• Exercise description
Nothing but the text of the records belongs in your answer: repeat all of it exactly and leave out the images.

Stored data
# # # # #
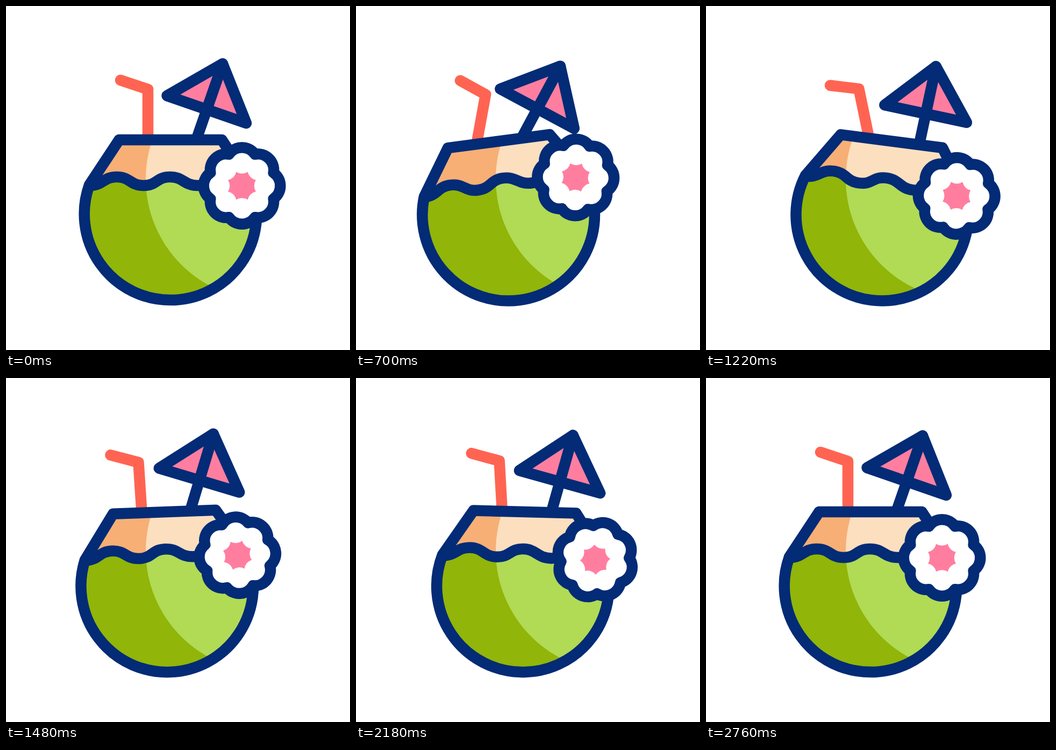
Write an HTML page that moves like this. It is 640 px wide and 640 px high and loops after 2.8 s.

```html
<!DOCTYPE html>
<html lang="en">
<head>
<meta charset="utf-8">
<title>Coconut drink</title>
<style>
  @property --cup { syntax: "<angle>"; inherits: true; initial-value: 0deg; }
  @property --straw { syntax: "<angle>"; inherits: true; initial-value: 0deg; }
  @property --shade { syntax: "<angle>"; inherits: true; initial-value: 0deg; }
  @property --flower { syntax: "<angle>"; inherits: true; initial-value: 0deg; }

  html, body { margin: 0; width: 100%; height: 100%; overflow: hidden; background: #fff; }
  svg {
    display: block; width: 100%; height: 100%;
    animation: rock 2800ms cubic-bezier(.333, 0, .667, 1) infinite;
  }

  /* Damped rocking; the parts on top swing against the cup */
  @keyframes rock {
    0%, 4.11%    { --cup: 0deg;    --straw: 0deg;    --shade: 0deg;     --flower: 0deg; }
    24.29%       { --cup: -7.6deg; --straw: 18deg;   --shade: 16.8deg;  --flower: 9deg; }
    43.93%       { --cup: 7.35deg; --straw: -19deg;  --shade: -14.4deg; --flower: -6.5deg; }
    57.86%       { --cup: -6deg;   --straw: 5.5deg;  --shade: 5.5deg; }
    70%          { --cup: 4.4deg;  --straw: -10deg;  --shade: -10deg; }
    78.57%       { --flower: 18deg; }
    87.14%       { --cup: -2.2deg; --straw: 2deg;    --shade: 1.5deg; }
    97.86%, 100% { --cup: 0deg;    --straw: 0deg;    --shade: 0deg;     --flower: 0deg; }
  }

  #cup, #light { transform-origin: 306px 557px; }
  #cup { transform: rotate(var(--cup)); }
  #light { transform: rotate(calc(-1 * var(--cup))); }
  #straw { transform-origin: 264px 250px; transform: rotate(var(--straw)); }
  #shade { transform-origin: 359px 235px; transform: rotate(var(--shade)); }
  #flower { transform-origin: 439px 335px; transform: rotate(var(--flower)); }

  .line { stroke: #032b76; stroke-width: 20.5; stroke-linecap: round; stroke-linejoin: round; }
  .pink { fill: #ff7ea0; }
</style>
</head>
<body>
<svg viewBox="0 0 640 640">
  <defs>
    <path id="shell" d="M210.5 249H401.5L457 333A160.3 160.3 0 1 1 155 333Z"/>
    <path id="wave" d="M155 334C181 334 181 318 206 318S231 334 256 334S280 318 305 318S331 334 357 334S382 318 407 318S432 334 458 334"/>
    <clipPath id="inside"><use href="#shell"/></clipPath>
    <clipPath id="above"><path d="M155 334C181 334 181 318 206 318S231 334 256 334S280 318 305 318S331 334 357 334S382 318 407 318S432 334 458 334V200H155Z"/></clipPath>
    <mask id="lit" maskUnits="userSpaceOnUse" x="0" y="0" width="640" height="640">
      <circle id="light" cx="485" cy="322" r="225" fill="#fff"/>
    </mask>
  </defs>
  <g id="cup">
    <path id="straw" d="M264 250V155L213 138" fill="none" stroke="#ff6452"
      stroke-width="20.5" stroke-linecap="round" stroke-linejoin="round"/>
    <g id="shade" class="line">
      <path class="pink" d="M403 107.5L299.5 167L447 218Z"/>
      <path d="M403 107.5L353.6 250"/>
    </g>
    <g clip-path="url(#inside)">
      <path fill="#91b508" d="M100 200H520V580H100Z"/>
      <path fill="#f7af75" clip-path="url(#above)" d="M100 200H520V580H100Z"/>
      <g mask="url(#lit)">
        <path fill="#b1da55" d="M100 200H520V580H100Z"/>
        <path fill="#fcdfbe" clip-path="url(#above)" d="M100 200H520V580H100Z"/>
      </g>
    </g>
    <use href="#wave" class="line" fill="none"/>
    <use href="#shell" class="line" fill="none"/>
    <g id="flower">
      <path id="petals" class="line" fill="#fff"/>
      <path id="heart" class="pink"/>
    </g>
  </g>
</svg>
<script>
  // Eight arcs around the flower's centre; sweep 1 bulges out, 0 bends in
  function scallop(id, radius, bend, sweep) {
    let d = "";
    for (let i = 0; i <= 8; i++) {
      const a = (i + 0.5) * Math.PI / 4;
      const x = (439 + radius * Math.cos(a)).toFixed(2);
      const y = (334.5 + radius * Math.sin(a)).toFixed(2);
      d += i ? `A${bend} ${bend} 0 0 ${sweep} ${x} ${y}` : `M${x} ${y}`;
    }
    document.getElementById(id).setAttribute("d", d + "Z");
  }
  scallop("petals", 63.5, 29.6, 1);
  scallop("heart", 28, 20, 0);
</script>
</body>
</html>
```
# # # # #
• Written solution
Write an HTML page that moves like this. It is 640 px wide and 640 px high and loops after 2.8 s.

```html
<!DOCTYPE html>
<html lang="en">
<head>
<meta charset="utf-8">
<title>Coconut drink</title>
<style>
  @property --cup { syntax: "<angle>"; inherits: true; initial-value: 0deg; }
  @property --straw { syntax: "<angle>"; inherits: true; initial-value: 0deg; }
  @property --shade { syntax: "<angle>"; inherits: true; initial-value: 0deg; }
  @property --flower { syntax: "<angle>"; inherits: true; initial-value: 0deg; }

  html, body { margin: 0; width: 100%; height: 100%; overflow: hidden; background: #fff; }
  svg {
    display: block; width: 100%; height: 100%;
    animation: rock 2800ms cubic-bezier(.333, 0, .667, 1) infinite;
  }

  /* Damped rocking; the parts on top swing against the cup */
  @keyframes rock {
    0%, 4.11%    { --cup: 0deg;    --straw: 0deg;    --shade: 0deg;     --flower: 0deg; }
    24.29%       { --cup: -7.6deg; --straw: 18deg;   --shade: 16.8deg;  --flower: 9deg; }
    43.93%       { --cup: 7.35deg; --straw: -19deg;  --shade: -14.4deg; --flower: -6.5deg; }
    57.86%       { --cup: -6deg;   --straw: 5.5deg;  --shade: 5.5deg; }
    70%          { --cup: 4.4deg;  --straw: -10deg;  --shade: -10deg; }
    78.57%       { --flower: 18deg; }
    87.14%       { --cup: -2.2deg; --straw: 2deg;    --shade: 1.5deg; }
    97.86%, 100% { --cup: 0deg;    --straw: 0deg;    --shade: 0deg;     --flower: 0deg; }
  }

  #cup, #light { transform-origin: 306px 557px; }
  #cup { transform: rotate(var(--cup)); }
  #light { transform: rotate(calc(-1 * var(--cup))); }
  #straw { transform-origin: 264px 250px; transform: rotate(var(--straw)); }
  #shade { transform-origin: 359px 235px; transform: rotate(var(--shade)); }
  #flower { transform-origin: 439px 335px; transform: rotate(var(--flower)); }

  .line { stroke: #032b76; stroke-width: 20.5; stroke-linecap: round; stroke-linejoin: round; }
  .pink { fill: #ff7ea0; }
</style>
</head>
<body>
<svg viewBox="0 0 640 640">
  <defs>
    <path id="shell" d="M210.5 249H401.5L457 333A160.3 160.3 0 1 1 155 333Z"/>
    <path id="wave" d="M155 334C181 334 181 318 206 318S231 334 256 334S280 318 305 318S331 334 357 334S382 318 407 318S432 334 458 334"/>
    <clipPath id="inside"><use href="#shell"/></clipPath>
    <clipPath id="above"><path d="M155 334C181 334 181 318 206 318S231 334 256 334S280 318 305 318S331 334 357 334S382 318 407 318S432 334 458 334V200H155Z"/></clipPath>
    <mask id="lit" maskUnits="userSpaceOnUse" x="0" y="0" width="640" height="640">
      <circle id="light" cx="485" cy="322" r="225" fill="#fff"/>
    </mask>
  </defs>
  <g id="cup">
    <path id="straw" d="M264 250V155L213 138" fill="none" stroke="#ff6452"
      stroke-width="20.5" stroke-linecap="round" stroke-linejoin="round"/>
    <g id="shade" class="line">
      <path class="pink" d="M403 107.5L299.5 167L447 218Z"/>
      <path d="M403 107.5L353.6 250"/>
    </g>
    <g clip-path="url(#inside)">
      <path fill="#91b508" d="M100 200H520V580H100Z"/>
      <path fill="#f7af75" clip-path="url(#above)" d="M100 200H520V580H100Z"/>
      <g mask="url(#lit)">
        <path fill="#b1da55" d="M100 200H520V580H100Z"/>
        <path fill="#fcdfbe" clip-path="url(#above)" d="M100 200H520V580H100Z"/>
      </g>
    </g>
    <use href="#wave" class="line" fill="none"/>
    <use href="#shell" class="line" fill="none"/>
    <g id="flower">
      <path id="petals" class="line" fill="#fff"/>
      <path id="heart" class="pink"/>
    </g>
  </g>
</svg>
<script>
  // Eight arcs around the flower's centre; sweep 1 bulges out, 0 bends in
  function scallop(id, radius, bend, sweep) {
    let d = "";
    for (let i = 0; i <= 8; i++) {
      const a = (i + 0.5) * Math.PI / 4;
      const x = (439 + radius * Math.cos(a)).toFixed(2);
      const y = (334.5 + radius * Math.sin(a)).toFixed(2);
      d += i ? `A${bend} ${bend} 0 0 ${sweep} ${x} ${y}` : `M${x} ${y}`;
    }
    document.getElementById(id).setAttribute("d", d + "Z");
  }
  scallop("petals", 63.5, 29.6, 1);
  scallop("heart", 28, 20, 0);
</script>
</body>
</html>
```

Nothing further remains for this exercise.